What does this mean? Well Facebook is often not the right place for brands to play - just because the numbers seem big doesn’t mean it is the most suited to help your social media strategy.

3. Social media does not just take place online

One of the biggest dangers with social media is to assume that it is only exists online. We see this in the way some brands approach social media – developing a social media strategy that is focused on the tools they are going to use rather than the business aims they are going to contribute to. We also see this in the way some brands allocate budgets for their social media work – associating it with their ecommerce or digital spend can mean that they need to work harder to make sure that social media efforts integrate with what is happening offline.

In truth, the rise of social media for marketing is less about technology and more about brands realising the benefits of closer engagement with customers and others. Social media tools provide a great way to do this but always remember to think how you can get this engagement offline too.

4. Why a museum is the UK’s top brand on Twitter

The Famecount dataset is, like much data, not perfect but it does highlight some surprises that we can all learn from. The brand it has as the top Twitter brand in the UK is one such surprise. Rather than the big FMCG, fashion and media firms they include in their brands ranking, the top UK brand on Twitter for them is a museum, @Tate.

There are some structural reasons why the Tate will attract followers. Twitter is great for events and experiences and a museum has lots of these. But the success and popularity of the Tate is about much more than this. It’s thanks to the way they use Twitter. In this post we look at the three simple characteristics of the way the Tate uses Twitter that all brands can learn from, and that contribute to their success.

5. Developing a European social media strategy

An issue for many brands who are developing a social media strategy is how they translate what they do in one country into other markets in which they operate. As a European social media agency, we are very used to helping clients take a US or UK strategy and then roll this out across the rest of Europe. And in doing this we have looked at organisations who have done this well. And those who have done it badly. The usual mistake is to assume that what works in one country can be taken and implemented in another country with no changes. More often than not this is not the case.
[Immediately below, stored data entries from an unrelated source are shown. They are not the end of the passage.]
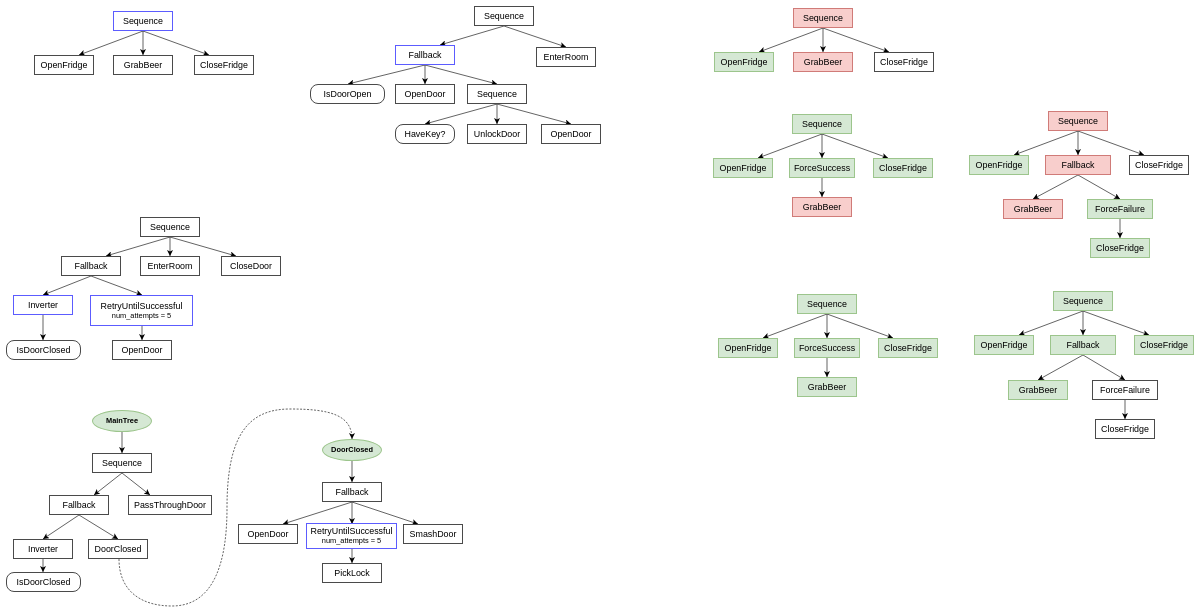
<!DOCTYPE html>
<html lang="en">
<head>
<meta charset="utf-8">
<title>Behavior tree diagrams</title>
<style>
:root {
  --paper: #ffffff;
  --ink: #000000;
  --line: #4a4a4a;
  --focus: #5c5cff;
  --success-fill: #d5e8d4;
  --success-line: #9cc58c;
  --failure-fill: #f8cecc;
  --failure-line: #d07b78;
}
* { box-sizing: border-box; }
html, body { margin: 0; overflow: hidden; background: var(--paper); }
.board {
  position: relative;
  width: 1200px;
  height: 613px;
  overflow: hidden;
  background: var(--paper);
  color: var(--ink);
  font: 8.9px/10px "Liberation Sans", Helvetica, Arial, sans-serif;
}
.edges { position: absolute; left: 0; top: 0; }
.node {
  position: absolute;
  width: 60px;
  height: 20px;
  display: flex;
  flex-direction: column;
  align-items: center;
  justify-content: center;
  white-space: nowrap;
  background: var(--paper);
  border: 1px solid var(--line);
}
.node small { font-size: 7.4px; line-height: 10px; }
.condition { border-radius: 8px; }
.wide { width: 75px; }
.focus { border-color: var(--focus); }
.success { background: var(--success-fill); border-color: var(--success-line); }
.failure { background: var(--failure-fill); border-color: var(--failure-line); }
.root { height: 22px; border-radius: 50%; font-size: 7.4px; font-weight: bold; }
</style>
</head>
<body>
<main class="board">

<svg class="edges" width="1200" height="613" viewBox="0 0 1200 613" aria-hidden="true">
  <defs>
    <marker id="arrow" viewBox="0 0 6 6" refX="6" refY="3" markerWidth="6" markerHeight="6" markerUnits="userSpaceOnUse" orient="auto">
      <path d="M0 0L6 3L0 6L1.5 3z"/>
    </marker>
  </defs>
  <g fill="none" stroke="#222" stroke-width="0.7">
    <g id="edges-fridge">
      <path marker-end="url(#arrow)" d="M143 31L79 55"/>
      <path marker-end="url(#arrow)" d="M143 31V55"/>
      <path marker-end="url(#arrow)" d="M143 31L209 55"/>
    </g>
    <g id="edges-enter-room">
      <path marker-end="url(#arrow)" d="M504 26L440 45"/>
      <path marker-end="url(#arrow)" d="M504 26L566 47"/>
      <path marker-end="url(#arrow)" d="M425 65L348 84"/>
      <path marker-end="url(#arrow)" d="M425 65V84"/>
      <path marker-end="url(#arrow)" d="M425 65L497 84"/>
      <path marker-end="url(#arrow)" d="M497 104L425 124"/>
      <path marker-end="url(#arrow)" d="M497 104V124"/>
      <path marker-end="url(#arrow)" d="M497 104L571 124"/>
    </g>
    <g id="edges-retry">
      <path marker-end="url(#arrow)" d="M170 237L106 256"/>
      <path marker-end="url(#arrow)" d="M170 237V256"/>
      <path marker-end="url(#arrow)" d="M170 237L236 256"/>
      <path marker-end="url(#arrow)" d="M91 276L43 295"/>
      <path marker-end="url(#arrow)" d="M91 276L142 295"/>
      <path marker-end="url(#arrow)" d="M43 315V340"/>
      <path marker-end="url(#arrow)" d="M142 326V340"/>
    </g>
    <g id="edges-main-tree">
      <path marker-end="url(#arrow)" d="M122 432V453"/>
      <path marker-end="url(#arrow)" d="M122 473L94 495"/>
      <path marker-end="url(#arrow)" d="M122 473L150 495"/>
      <path marker-end="url(#arrow)" d="M79 515L43 539"/>
      <path marker-end="url(#arrow)" d="M79 515L118 539"/>
      <path marker-end="url(#arrow)" d="M43 559V572"/>
      <path marker-end="url(#arrow)" stroke-dasharray="2 1.5" d="M119 559C119 590 140 606 172 606C215 606 227 560 227 508C227 440 245 409 290 409C330 409 352 415 352 439"/>
    </g>
    <g id="edges-door-closed">
      <path marker-end="url(#arrow)" d="M352 461V482"/>
      <path marker-end="url(#arrow)" d="M352 502L283 524"/>
      <path marker-end="url(#arrow)" d="M352 502V524"/>
      <path marker-end="url(#arrow)" d="M352 502L418 524"/>
      <path marker-end="url(#arrow)" d="M352 549V563"/>
    </g>
    <g id="edges-failed-fridge">
      <path marker-end="url(#arrow)" d="M823 28L759 52"/>
      <path marker-end="url(#arrow)" d="M823 28V52"/>
      <path marker-end="url(#arrow)" d="M823 28L889 52"/>
    </g>
    <g id="edges-force-success-a">
      <path marker-end="url(#arrow)" d="M822 134L758 158"/>
      <path marker-end="url(#arrow)" d="M822 134V158"/>
      <path marker-end="url(#arrow)" d="M822 134L888 158"/>
      <path marker-end="url(#arrow)" d="M822 178V197"/>
    </g>
    <g id="edges-force-failure-a">
      <path marker-end="url(#arrow)" d="M1078 131L1014 155"/>
      <path marker-end="url(#arrow)" d="M1078 131V155"/>
      <path marker-end="url(#arrow)" d="M1078 131L1144 155"/>
      <path marker-end="url(#arrow)" d="M1078 175L1033 199"/>
      <path marker-end="url(#arrow)" d="M1078 175L1120 199"/>
      <path marker-end="url(#arrow)" d="M1120 219V238"/>
    </g>
    <g id="edges-force-success-b">
      <path marker-end="url(#arrow)" d="M827 314L763 338"/>
      <path marker-end="url(#arrow)" d="M827 314V338"/>
      <path marker-end="url(#arrow)" d="M827 314L893 338"/>
      <path marker-end="url(#arrow)" d="M827 358V377"/>
    </g>
    <g id="edges-force-failure-b">
      <path marker-end="url(#arrow)" d="M1083 311L1019 335"/>
      <path marker-end="url(#arrow)" d="M1083 311V335"/>
      <path marker-end="url(#arrow)" d="M1083 311L1149 335"/>
      <path marker-end="url(#arrow)" d="M1083 355L1038 380"/>
      <path marker-end="url(#arrow)" d="M1083 355L1125 380"/>
      <path marker-end="url(#arrow)" d="M1125 400V419"/>
    </g>
  </g>
</svg>

<section class="tree" aria-label="Fridge sequence">
  <div class="node focus" style="left:113px;top:11px">Sequence</div>
  <div class="node" style="left:34px;top:55px">OpenFridge</div>
  <div class="node" style="left:113px;top:55px">GrabBeer</div>
  <div class="node" style="left:194px;top:55px">CloseFridge</div>
</section>

<section class="tree" aria-label="Enter room with fallback">
  <div class="node" style="left:474px;top:6px">Sequence</div>
  <div class="node focus" style="left:395px;top:45px">Fallback</div>
  <div class="node" style="left:536px;top:47px">EnterRoom</div>
  <div class="node condition wide" style="left:310px;top:84px">IsDoorOpen</div>
  <div class="node" style="left:395px;top:84px">OpenDoor</div>
  <div class="node" style="left:467px;top:84px">Sequence</div>
  <div class="node condition" style="left:395px;top:124px">HaveKey?</div>
  <div class="node" style="left:467px;top:124px">UnlockDoor</div>
  <div class="node" style="left:541px;top:124px">OpenDoor</div>
</section>

<section class="tree" aria-label="Enter room with decorators">
  <div class="node" style="left:140px;top:217px">Sequence</div>
  <div class="node" style="left:61px;top:256px">Fallback</div>
  <div class="node" style="left:140px;top:256px">EnterRoom</div>
  <div class="node" style="left:221px;top:256px">CloseDoor</div>
  <div class="node focus" style="left:13px;top:295px">Inverter</div>
  <div class="node focus" style="left:90px;top:295px;width:103px;height:31px">RetryUntilSuccessful<small>num_attempts = 5</small></div>
  <div class="node condition wide" style="left:6px;top:340px">IsDoorClosed</div>
  <div class="node" style="left:112px;top:340px">OpenDoor</div>
</section>

<section class="tree" aria-label="MainTree">
  <div class="node root success" style="left:92px;top:410px">MainTree</div>
  <div class="node" style="left:92px;top:453px">Sequence</div>
  <div class="node" style="left:49px;top:495px">Fallback</div>
  <div class="node" style="left:128px;top:495px;width:84px">PassThroughDoor</div>
  <div class="node" style="left:13px;top:539px">Inverter</div>
  <div class="node" style="left:88px;top:539px">DoorClosed</div>
  <div class="node condition wide" style="left:6px;top:572px">IsDoorClosed</div>
</section>

<section class="tree" aria-label="DoorClosed subtree">
  <div class="node root success" style="left:322px;top:439px">DoorClosed</div>
  <div class="node" style="left:322px;top:482px">Fallback</div>
  <div class="node" style="left:238px;top:524px">OpenDoor</div>
  <div class="node focus" style="left:306px;top:523px;width:91px;height:26px">RetryUntilSuccessful<small>num_attempts = 5</small></div>
  <div class="node" style="left:403px;top:524px">SmashDoor</div>
  <div class="node" style="left:322px;top:563px">PickLock</div>
</section>

<section class="tree" aria-label="Fridge sequence failing">
  <div class="node failure" style="left:793px;top:8px">Sequence</div>
  <div class="node success" style="left:714px;top:52px">OpenFridge</div>
  <div class="node failure" style="left:793px;top:52px">GrabBeer</div>
  <div class="node" style="left:874px;top:52px">CloseFridge</div>
</section>

<section class="tree" aria-label="ForceSuccess when GrabBeer fails">
  <div class="node success" style="left:792px;top:114px">Sequence</div>
  <div class="node success" style="left:713px;top:158px">OpenFridge</div>
  <div class="node success" style="left:789px;top:158px;width:66px">ForceSuccess</div>
  <div class="node success" style="left:873px;top:158px">CloseFridge</div>
  <div class="node failure" style="left:792px;top:197px">GrabBeer</div>
</section>

<section class="tree" aria-label="ForceFailure when GrabBeer fails">
  <div class="node failure" style="left:1048px;top:111px">Sequence</div>
  <div class="node success" style="left:969px;top:155px">OpenFridge</div>
  <div class="node failure" style="left:1045px;top:155px;width:66px">Fallback</div>
  <div class="node" style="left:1129px;top:155px">CloseFridge</div>
  <div class="node failure" style="left:1003px;top:199px">GrabBeer</div>
  <div class="node success" style="left:1087px;top:199px;width:66px">ForceFailure</div>
  <div class="node success" style="left:1090px;top:238px">CloseFridge</div>
</section>

<section class="tree" aria-label="ForceSuccess when GrabBeer succeeds">
  <div class="node success" style="left:797px;top:294px">Sequence</div>
  <div class="node success" style="left:718px;top:338px">OpenFridge</div>
  <div class="node success" style="left:794px;top:338px;width:66px">ForceSuccess</div>
  <div class="node success" style="left:878px;top:338px">CloseFridge</div>
  <div class="node success" style="left:797px;top:377px">GrabBeer</div>
</section>

<section class="tree" aria-label="ForceFailure when GrabBeer succeeds">
  <div class="node success" style="left:1053px;top:291px">Sequence</div>
  <div class="node success" style="left:974px;top:335px">OpenFridge</div>
  <div class="node success" style="left:1050px;top:335px;width:66px">Fallback</div>
  <div class="node success" style="left:1134px;top:335px">CloseFridge</div>
  <div class="node success" style="left:1008px;top:380px">GrabBeer</div>
  <div class="node" style="left:1092px;top:380px;width:66px">ForceFailure</div>
  <div class="node" style="left:1095px;top:419px">CloseFridge</div>
</section>

</main>
</body>
</html>
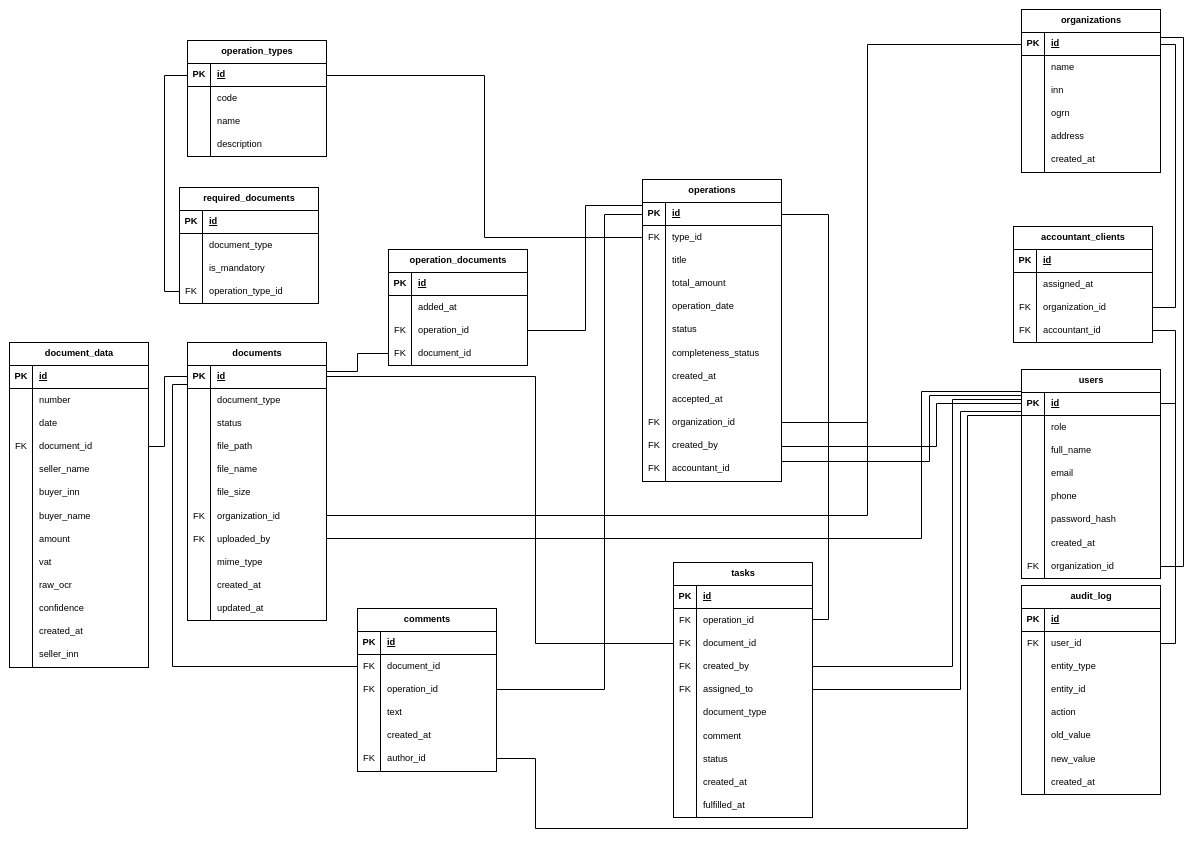
<!DOCTYPE html>
<html lang="en">
<head>
<meta charset="utf-8">
<title>Database schema</title>
<style>
:root { --ink: #000; --paper: #fff; --row: 23.17px; }
* { box-sizing: border-box; margin: 0; padding: 0; }
html, body { width: 1200px; height: 845px; overflow: hidden; background: var(--paper); }
.diagram { position: relative; width: 1200px; height: 845px; overflow: hidden; color: var(--ink); font: 9.27px/1 "Liberation Sans", Arial, sans-serif; }
.relations { position: absolute; inset: 0; fill: none; stroke: var(--ink); stroke-width: 1; }
.entity { position: absolute; left: var(--x); top: var(--y); width: 140px; border: 1px solid var(--ink); background: var(--paper); }
.entity h2 { display: flex; align-items: center; justify-content: center; height: 22.67px; border-bottom: 1px solid var(--ink); font-size: inherit; font-weight: 700; }
.entity ul { list-style: none; }
.entity li { display: flex; height: var(--row); }
.entity li > * { display: flex; align-items: center; }
.entity i { width: 23px; flex: none; justify-content: center; border-right: 1px solid var(--ink); font-style: normal; }
.entity span { padding-left: 6px; }
.entity .primary { border-bottom: 1px solid var(--ink); font-weight: 700; }
.primary span { text-decoration: underline; }
</style>
</head>
<body>
<main class="diagram">
<svg class="relations" width="1200" height="845" viewBox="0 0 1200 845" aria-hidden="true">
<polyline points="187,75.5 164.5,75.5 164.5,291.5 180,291.5"/>
<polyline points="326,75.5 484.5,75.5 484.5,237.5 643,237.5"/>
<polyline points="527,330.5 585.5,330.5 585.5,205.5 643,205.5"/>
<polyline points="326,371.5 357.5,371.5 357.5,353.5 388,353.5"/>
<polyline points="148,446.5 164.5,446.5 164.5,376.5 187,376.5"/>
<polyline points="187,384.5 172.5,384.5 172.5,666.5 357,666.5"/>
<polyline points="326,376.5 535.5,376.5 535.5,643.5 674,643.5"/>
<polyline points="496,689.5 604.5,689.5 604.5,214.5 643,214.5"/>
<polyline points="781,214.5 828.5,214.5 828.5,619.5 813,619.5"/>
<polyline points="326,515.5 867.5,515.5 867.5,44.5 1021,44.5"/>
<polyline points="781,422.5 867,422.5"/>
<polyline points="326,538.5 921.5,538.5 921.5,391.5 1021,391.5"/>
<polyline points="781,461.5 929.5,461.5 929.5,395.5 1021,395.5"/>
<polyline points="781,446.5 936.5,446.5 936.5,403.5 1021,403.5"/>
<polyline points="813,666.5 952.5,666.5 952.5,399.5 1021,399.5"/>
<polyline points="813,689.5 960.5,689.5 960.5,411.5 1021,411.5"/>
<polyline points="496,758.5 535.5,758.5 535.5,828.5 967.5,828.5 967.5,415.5 1021,415.5"/>
<polyline points="1160,44.5 1175.5,44.5 1175.5,307.5 1152,307.5"/>
<polyline points="1160,37.5 1183.5,37.5 1183.5,566.5 1160,566.5"/>
<polyline points="1152,330.5 1175.5,330.5 1175.5,643.5 1160,643.5"/>
<polyline points="1160,403.5 1175,403.5"/>
</svg>

<section class="entity" style="--x:187px;--y:40px"><h2>operation_types</h2><ul>
<li class="primary"><i>PK</i><span>id</span></li>
<li><i></i><span>code</span></li>
<li><i></i><span>name</span></li>
<li><i></i><span>description</span></li>
</ul></section>

<section class="entity" style="--x:179px;--y:187px"><h2>required_documents</h2><ul>
<li class="primary"><i>PK</i><span>id</span></li>
<li><i></i><span>document_type</span></li>
<li><i></i><span>is_mandatory</span></li>
<li><i>FK</i><span>operation_type_id</span></li>
</ul></section>

<section class="entity" style="--x:388px;--y:249px"><h2>operation_documents</h2><ul>
<li class="primary"><i>PK</i><span>id</span></li>
<li><i></i><span>added_at</span></li>
<li><i>FK</i><span>operation_id</span></li>
<li><i>FK</i><span>document_id</span></li>
</ul></section>

<section class="entity" style="--x:9px;--y:342px"><h2>document_data</h2><ul>
<li class="primary"><i>PK</i><span>id</span></li>
<li><i></i><span>number</span></li>
<li><i></i><span>date</span></li>
<li><i>FK</i><span>document_id</span></li>
<li><i></i><span>seller_name</span></li>
<li><i></i><span>buyer_inn</span></li>
<li><i></i><span>buyer_name</span></li>
<li><i></i><span>amount</span></li>
<li><i></i><span>vat</span></li>
<li><i></i><span>raw_ocr</span></li>
<li><i></i><span>confidence</span></li>
<li><i></i><span>created_at</span></li>
<li><i></i><span>seller_inn</span></li>
</ul></section>

<section class="entity" style="--x:187px;--y:342px"><h2>documents</h2><ul>
<li class="primary"><i>PK</i><span>id</span></li>
<li><i></i><span>document_type</span></li>
<li><i></i><span>status</span></li>
<li><i></i><span>file_path</span></li>
<li><i></i><span>file_name</span></li>
<li><i></i><span>file_size</span></li>
<li><i>FK</i><span>organization_id</span></li>
<li><i>FK</i><span>uploaded_by</span></li>
<li><i></i><span>mime_type</span></li>
<li><i></i><span>created_at</span></li>
<li><i></i><span>updated_at</span></li>
</ul></section>

<section class="entity" style="--x:357px;--y:608px"><h2>comments</h2><ul>
<li class="primary"><i>PK</i><span>id</span></li>
<li><i>FK</i><span>document_id</span></li>
<li><i>FK</i><span>operation_id</span></li>
<li><i></i><span>text</span></li>
<li><i></i><span>created_at</span></li>
<li><i>FK</i><span>author_id</span></li>
</ul></section>

<section class="entity" style="--x:642px;--y:179px"><h2>operations</h2><ul>
<li class="primary"><i>PK</i><span>id</span></li>
<li><i>FK</i><span>type_id</span></li>
<li><i></i><span>title</span></li>
<li><i></i><span>total_amount</span></li>
<li><i></i><span>operation_date</span></li>
<li><i></i><span>status</span></li>
<li><i></i><span>completeness_status</span></li>
<li><i></i><span>created_at</span></li>
<li><i></i><span>accepted_at</span></li>
<li><i>FK</i><span>organization_id</span></li>
<li><i>FK</i><span>created_by</span></li>
<li><i>FK</i><span>accountant_id</span></li>
</ul></section>

<section class="entity" style="--x:673px;--y:562px"><h2>tasks</h2><ul>
<li class="primary"><i>PK</i><span>id</span></li>
<li><i>FK</i><span>operation_id</span></li>
<li><i>FK</i><span>document_id</span></li>
<li><i>FK</i><span>created_by</span></li>
<li><i>FK</i><span>assigned_to</span></li>
<li><i></i><span>document_type</span></li>
<li><i></i><span>comment</span></li>
<li><i></i><span>status</span></li>
<li><i></i><span>created_at</span></li>
<li><i></i><span>fulfilled_at</span></li>
</ul></section>

<section class="entity" style="--x:1021px;--y:9px"><h2>organizations</h2><ul>
<li class="primary"><i>PK</i><span>id</span></li>
<li><i></i><span>name</span></li>
<li><i></i><span>inn</span></li>
<li><i></i><span>ogrn</span></li>
<li><i></i><span>address</span></li>
<li><i></i><span>created_at</span></li>
</ul></section>

<section class="entity" style="--x:1013px;--y:226px"><h2>accountant_clients</h2><ul>
<li class="primary"><i>PK</i><span>id</span></li>
<li><i></i><span>assigned_at</span></li>
<li><i>FK</i><span>organization_id</span></li>
<li><i>FK</i><span>accountant_id</span></li>
</ul></section>

<section class="entity" style="--x:1021px;--y:369px"><h2>users</h2><ul>
<li class="primary"><i>PK</i><span>id</span></li>
<li><i></i><span>role</span></li>
<li><i></i><span>full_name</span></li>
<li><i></i><span>email</span></li>
<li><i></i><span>phone</span></li>
<li><i></i><span>password_hash</span></li>
<li><i></i><span>created_at</span></li>
<li><i>FK</i><span>organization_id</span></li>
</ul></section>

<section class="entity" style="--x:1021px;--y:585px"><h2>audit_log</h2><ul>
<li class="primary"><i>PK</i><span>id</span></li>
<li><i>FK</i><span>user_id</span></li>
<li><i></i><span>entity_type</span></li>
<li><i></i><span>entity_id</span></li>
<li><i></i><span>action</span></li>
<li><i></i><span>old_value</span></li>
<li><i></i><span>new_value</span></li>
<li><i></i><span>created_at</span></li>
</ul></section>
</main>
</body>
</html>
In this video post, Matt Rhodes talks about how to approach developing a European social media strategy and why what works in one country might not work in others.